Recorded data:

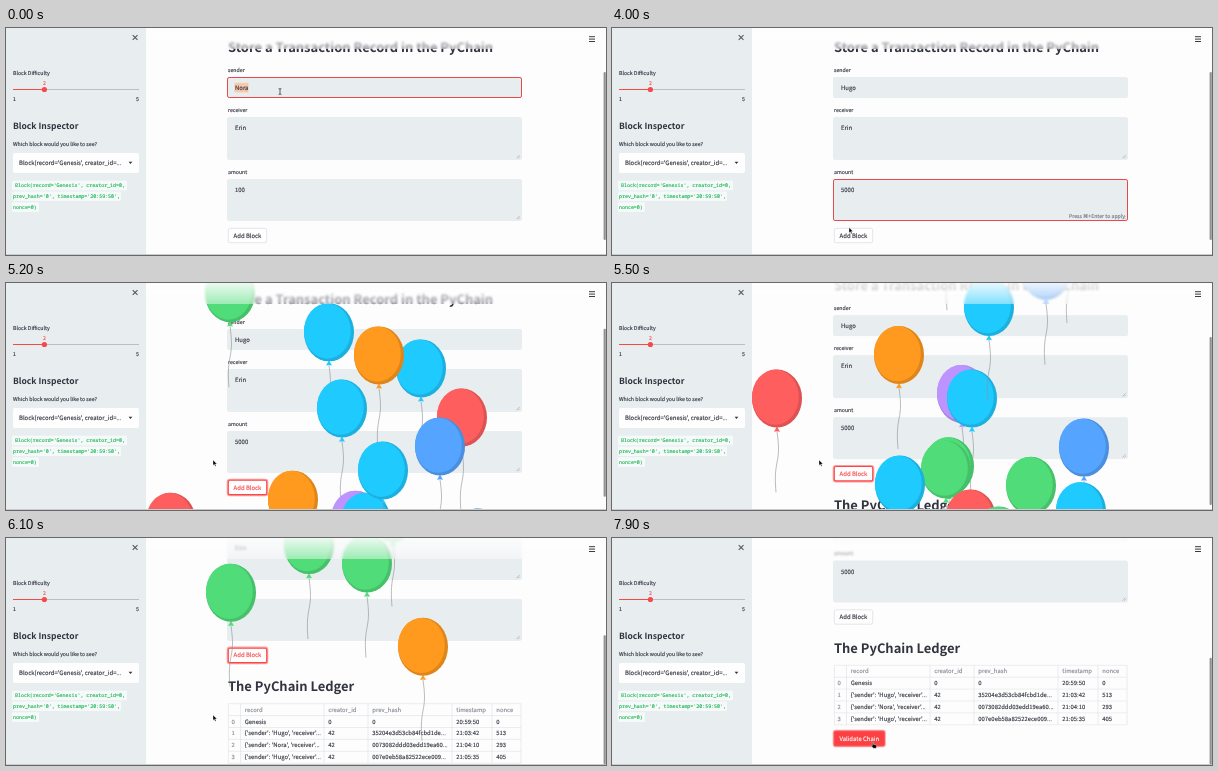
An HTML page for the animation above (8000 ms loop, 600 px wide and 227 px high).

```html
<!DOCTYPE html>
<html lang="en">
<head>
<meta charset="utf-8">
<title>PyChain</title>
<style>
  html, body { margin: 0; width: 100%; height: 100%; overflow: hidden; background: #fdfdfd; }
  svg { position: absolute; left: 0; top: 0; width: 600px; height: 227px; }
  text { font-family: "Noto Sans CJK JP", "Noto Sans CJK SC", "Noto Sans CJK", "DejaVu Sans", sans-serif; text-rendering: geometricPrecision; }
  .code { font-family: "Noto Sans Mono", "Liberation Mono", monospace; }
  .key { font-family: "DejaVu Sans", sans-serif; }
  #header {
    position: absolute; left: 140px; top: 0; width: 455px; height: 21px;
    background: linear-gradient(rgba(253,253,253,.9), rgba(253,253,253,.45));
    backdrop-filter: blur(1.3px);
  }
</style>
</head>
<body>
<svg id="page" viewBox="0 0 600 227"></svg>
<div id="header"></div>
<svg id="chrome" viewBox="0 0 600 227"></svg>
<svg id="overlay" viewBox="0 0 600 227"></svg>
<script>
const LOOP = 8000, INK = '#31333f', GRAY = '#858994', RED = '#f8484a', PANEL = '#e8edf0';
const $ = id => document.getElementById(id);

// A hairline stroke gives small text its slightly heavy look
const text = (x, y, str, { size = 5.95, fill = INK, more = '' } = {}) =>
  `<text x="${x}" y="${y}" font-size="${size}px" fill="${fill}" ${more} stroke="${fill}" stroke-width=".14">${str}</text>`;
const rect = (x, y, w, h, fill, more = '') =>
  `<rect x="${x}" y="${y}" width="${w}" height="${h}" fill="${fill}" ${more}/>`;
const line = (d, stroke, width) => `<path d="${d}" fill="none" stroke="${stroke}" stroke-width="${width}"/>`;
const label = (x, y, str) => text(x, y, str, { size: 5.22 });
const heading = (x, y, str, size = 12.95) => text(x, y, str, { size, more: 'font-weight="700" stroke-opacity="0"' });
const middle = 'text-anchor="middle"';

// Keyframe track: rows of [time, ...values]
const smooth = u => u * u * (3 - 2 * u);
function track(keys, t, ease = u => u) {
  const next = keys.findIndex(k => k[0] > t);
  if (next === 0) return keys[0].slice(1);
  if (next < 0) return keys.at(-1).slice(1);
  const a = keys[next - 1], b = keys[next], u = ease((t - a[0]) / (b[0] - a[0]));
  return a.slice(1).map((v, i) => v + (b[i + 1] - v) * u);
}

const typed = (word, start, step, t) => word.slice(0, Math.max(0, Math.floor((t - start) / step) + 1));

// Form -------------------------------------------------------------
function field({ name, y, h, value, focused, selected, hint, area = true }) {
  const inset = y + 12;
  return label(222, y - 6.4, name)
    + rect(221.5, y - .5, 294, h, PANEL, `rx="1.6" stroke="${focused ? '#e8484a' : PANEL}"`)
    + (selected ? rect(228.5, inset - 7.2, selected, 9.6, '#f8c9a9') : '')
    + text(229, inset, value)
    + (hint ? text(513, y + h - 2.6, hint, { size: 5.2, fill: '#747883', more: 'text-anchor="end"' }) : '')
    + (area ? line(`M510.5 ${y + h - 1.8}l3.2 -3.2m-1.4 3.2l1.4 -1.4`, '#8b8f95', .5) : '');
}

function button(x, y, w, str, state) {
  const active = state !== 'idle';
  const ring = state === 'focus' || state === 'ring';
  const filled = state === 'pressed' || state === 'ring';
  return (ring ? rect(x - .5, y - .5, w + 1, 16, 'none', 'rx="2.2" stroke="#ff9d9d" stroke-width="1.6"') : '')
    + rect(x + .3, y + .3, w - .6, 14.4, filled ? '#fb4143' : '#fefefe',
        `rx="1.7" stroke="${active ? RED : '#d3d6da'}" stroke-width="${ring ? 1.1 : .6}"`)
    + text(x + w / 2, y + 9.6, str, { fill: filled ? '#fff' : active ? RED : INK, more: middle });
}

// Ledger -----------------------------------------------------------
const COLUMNS = [222.4, 234.5, 318, 362, 446, 486, 515];
const record = name => `{'sender': '${name}', 'receiver'...`;
const ROWS = [
  ['', 'record', 'creator_id', 'prev_hash', 'timestamp', 'nonce'],
  [0, 'Genesis', 0, 0, '20:59:50', 0],
  [1, record('Hugo'), 42, '35204e3d53cb84fcbd1de...', '21:03:42', 513],
  [2, record('Nora'), 42, '0073082ddd03edd19ea60...', '21:04:10', 293],
  [3, record('Hugo'), 42, '007e0eb58a82522ece009...', '21:05:35', 405],
];
const TABLE_Y = 255.8, ROW_H = 11.9;
const ledger = heading(222, 243.3, 'The PyChain Ledger')
  + line(COLUMNS.map(x => `M${x} ${TABLE_Y}v${ROW_H * 5}`).join('')
    + [0, 1, 2, 3, 4, 5].map(i => `M222.4 ${TABLE_Y + i * ROW_H}H515`).join(''), '#dde1e5', .6)
  + ROWS.map((row, r) => row.map((cell, c) =>
      text(COLUMNS[c] + (c ? 4.3 : 3.2), TABLE_Y + r * ROW_H + 8, cell, { size: 5.9, fill: r && c ? INK : GRAY })
    ).join('')).join('');

// Balloons ---------------------------------------------------------
// Ease-in curve, bezier (.42, 0, 1, 1)
const bezX = u => 1.26 * u * (1 - u) ** 2 + 3 * u * u * (1 - u) + u ** 3;
const bezY = smooth;
function solve(fn, value) {
  let lo = 0, hi = 1;
  for (let i = 0; i < 24; i++) { const mid = (lo + hi) / 2; fn(mid) < value ? lo = mid : hi = mid; }
  return lo;
}
const RISE = 750, FROM = 256, DISTANCE = 351;
const COLORS = { cyan: '#1fcaff', green: '#50dd79', orange: '#ff9a1e', red: '#ff5e5e', blue: '#55a4ff', purple: '#bd94ff' };
// Each wave: balloons with the x, y they pass at a given time
const wave = (time, list) => list.map(([color, x, y]) =>
  ({ color: COLORS[color], x, start: time - RISE * bezX(solve(bezY, (FROM - y) / DISTANCE)) }));
const balloons = [
  ...wave(5200, [
    ['green', 224, 11], ['cyan', 323, 50], ['cyan', 415, 86], ['orange', 373, 73], ['cyan', 336, 126],
    ['red', 456, 135], ['blue', 434, 164], ['purple', 350, 237], ['cyan', 360, 239], ['cyan', 377, 188],
    ['orange', 287, 217], ['red', 165, 239],
  ]),
  ...wave(5800, [
    ['blue', 472, -10], ['green', 337, 18], ['green', 334, 23], ['cyan', 288, 47], ['green', 419, 49],
    ['cyan', 469, 94], ['red', 359, 109], ['green', 361, 189], ['green', 387, 155], ['green', 303, 177],
    ['green', 225, 207], ['orange', 417, 236],
  ]),
];
function balloon({ color, x, start }, t) {
  const u = (t - start) / RISE;
  if (t < 4850 || u <= 0 || u >= 1) return '';
  const y = FROM - DISTANCE * bezY(solve(bezX, u));
  return `<g transform="translate(${x} ${y})" fill="${color}">`
    + line('M0 33C2 48 2 54 0 64S-2 82 -1 94', '#8c8f94', .6)
    + '<path d="M0 28l3 5.2q-3 -1 -6 0z"/><ellipse rx="25" ry="29"/>'
    + '<ellipse rx="25" ry="29" fill="#000" opacity=".13"/>'
    + '<ellipse cx="-1.6" cy="-1.3" rx="23.4" ry="27.6"/></g>';
}

// Mouse ------------------------------------------------------------
const MOUSE = [
  [1000, 274, 63.5], [1800, 236, 168], [3400, 236, 168], [4000, 237, 199.5], [4400, 238, 203],
  [4700, 207, 177], [6700, 207, 177], [7400, 261, 204],
];
const POINTERS = {
  ibeam: line('M-1.4 -3q1.4 0 1.4 1v4q0 1 -1.4 1M1.4 -3q-1.4 0 -1.4 1M1.4 3q-1.4 0 -1.4 -1', '#222', .7),
  arrow: '<path d="M0 0v5.4l1.3 -1.1l.9 2l1 -.4l-.9 -2h1.7z" fill="#000" stroke="#fff" stroke-width=".4"/>',
  hand: '<path d="M-.6 .4q.6 -.8 1.1 0v2l2.6 .6q.7 .2 .6 1l-.5 2.2h-3l-2 -2.6q.2 -.8 1.2 0z" fill="#000" stroke="#fff" stroke-width=".4"/>',
};
function pointer(t) {
  if (t >= 150 && t < 1000 || t >= 2500 && t < 3400) return '';
  const [x, y] = track(MOUSE, t, smooth);
  const kind = t < 3500 ? 'ibeam' : t >= 4100 && t < 4500 || t >= 7300 ? 'hand' : 'arrow';
  return `<g transform="translate(${x} ${y})">${POINTERS[kind]}</g>`;
}

// Sidebar and fixed parts ------------------------------------------
const codeLine = (x, y, str, w) => rect(6, y - 6.5, w, 9.6, '#f6f9fa', 'rx="1"')
  + text(x, y, str, { size: 4.96, fill: '#1cb752', more: 'class="code"' });
$('chrome').innerHTML = rect(0, 0, 140, 227, PANEL)
  + line('M126.7 7.1l4.8 4.8m0 -4.8l-4.8 4.8', '#555a63', 1.1)
  + label(7, 47, 'Block Difficulty')
  + rect(38, 61, 95, 1, '#b9c0c7') + rect(7, 61, 31.5, 1, RED)
  + `<circle cx="38.4" cy="61.5" r="2.6" fill="${RED}"/>`
  + text(38.4, 56.6, 2, { size: 5.22, fill: RED, more: middle })
  + label(7, 73.3, 1) + label(130, 73.3, 5)
  + heading(7, 101.4, 'Block Inspector', 8.55)
  + label(7, 118.4, 'Which block would you like to see?')
  + rect(7, 125, 126, 20, '#fefefe', 'rx="1.8"')
  + text(13, 136.9, "Block(record='Genesis', creator_id=...")
  + `<path d="M122.6 133.8h3.8l-1.9 2.1z" fill="${INK}"/>`
  + codeLine(9, 159.2, "Block(record='Genesis', creator_id=0,", 115)
  + codeLine(7, 170, "prev_hash='0', timestamp='20:59:50',", 109)
  + codeLine(7, 180.8, 'nonce=0)', 27)
  + line('M583 8.7h6M583 11.1h6M583 13.5h6', '#3a3c45', 1)
  + rect(0, 226, 600, 1, '#c9cccf');

// Scene ------------------------------------------------------------
const SCROLL = [[4900, 0], [5200, 3], [5800, 30.5], [6100, 90], [6400, 124], [6550, 128.5]];

function draw(t) {
  const [scroll] = track(SCROLL, t);
  const typingName = t >= 200, typingAmount = t >= 2600;
  const add = t < 4100 ? 'idle' : t < 4300 ? 'hover' : t < 4500 ? 'pressed' : t < 7500 ? 'focus' : 'idle';
  const validate = t < 7300 ? 'idle' : t < 7500 ? 'hover' : t < 7600 ? 'pressed' : 'ring';

  $('page').innerHTML = `<g transform="translate(0 ${-scroll})">`
    + heading(222, 24.1, 'Store a Transaction Record in the PyChain')
    + field({ name: 'sender', y: 50, h: 20, area: false, focused: t < 1900,
        value: typingName ? typed('Hugo', 200, 150, t) : 'Nora', selected: typingName ? 0 : 14,
        hint: typingName && t < 1900 && 'Press Enter to apply' })
    + field({ name: 'receiver', y: 90, h: 42, value: 'Erin' })
    + field({ name: 'amount', y: 152, h: 41, focused: t >= 1900 && t < 4300,
        value: typingAmount ? typed('5000', 2600, 150, t) : '100', selected: t >= 2000 && !typingAmount ? 10.5 : 0,
        hint: typingAmount && t < 4300 && 'Press <tspan class="key">⌘</tspan>+Enter to apply' })
    + button(222, 200, 39, 'Add Block', add)
    + ledger
    + button(222, 321.5, 50.5, 'Validate Chain', validate)
    + '</g>' + balloons.map(b => balloon(b, t)).join('');

  const thumb = 44 + .59 * scroll;
  $('overlay').innerHTML = rect(597.6, thumb, 2.2, Math.min(168, 226.5 - thumb), '#8f9194', 'rx="1"') + pointer(t);
}

function tick() {
  draw(performance.now() % LOOP);
  requestAnimationFrame(tick);
}
tick();
</script>
</body>
</html>
```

→ **Instructions for the task**
Find the string "filled" in the records, then copy each line where it occurs.

→ **Answer to this exercise**
  const filled = state === 'pressed' || state === 'ring';
    + rect(x + .3, y + .3, w - .6, 14.4, filled ? '#fb4143' : '#fefefe',
    + text(x + w / 2, y + 9.6, str, { fill: filled ? '#fff' : active ? RED : INK, more: middle });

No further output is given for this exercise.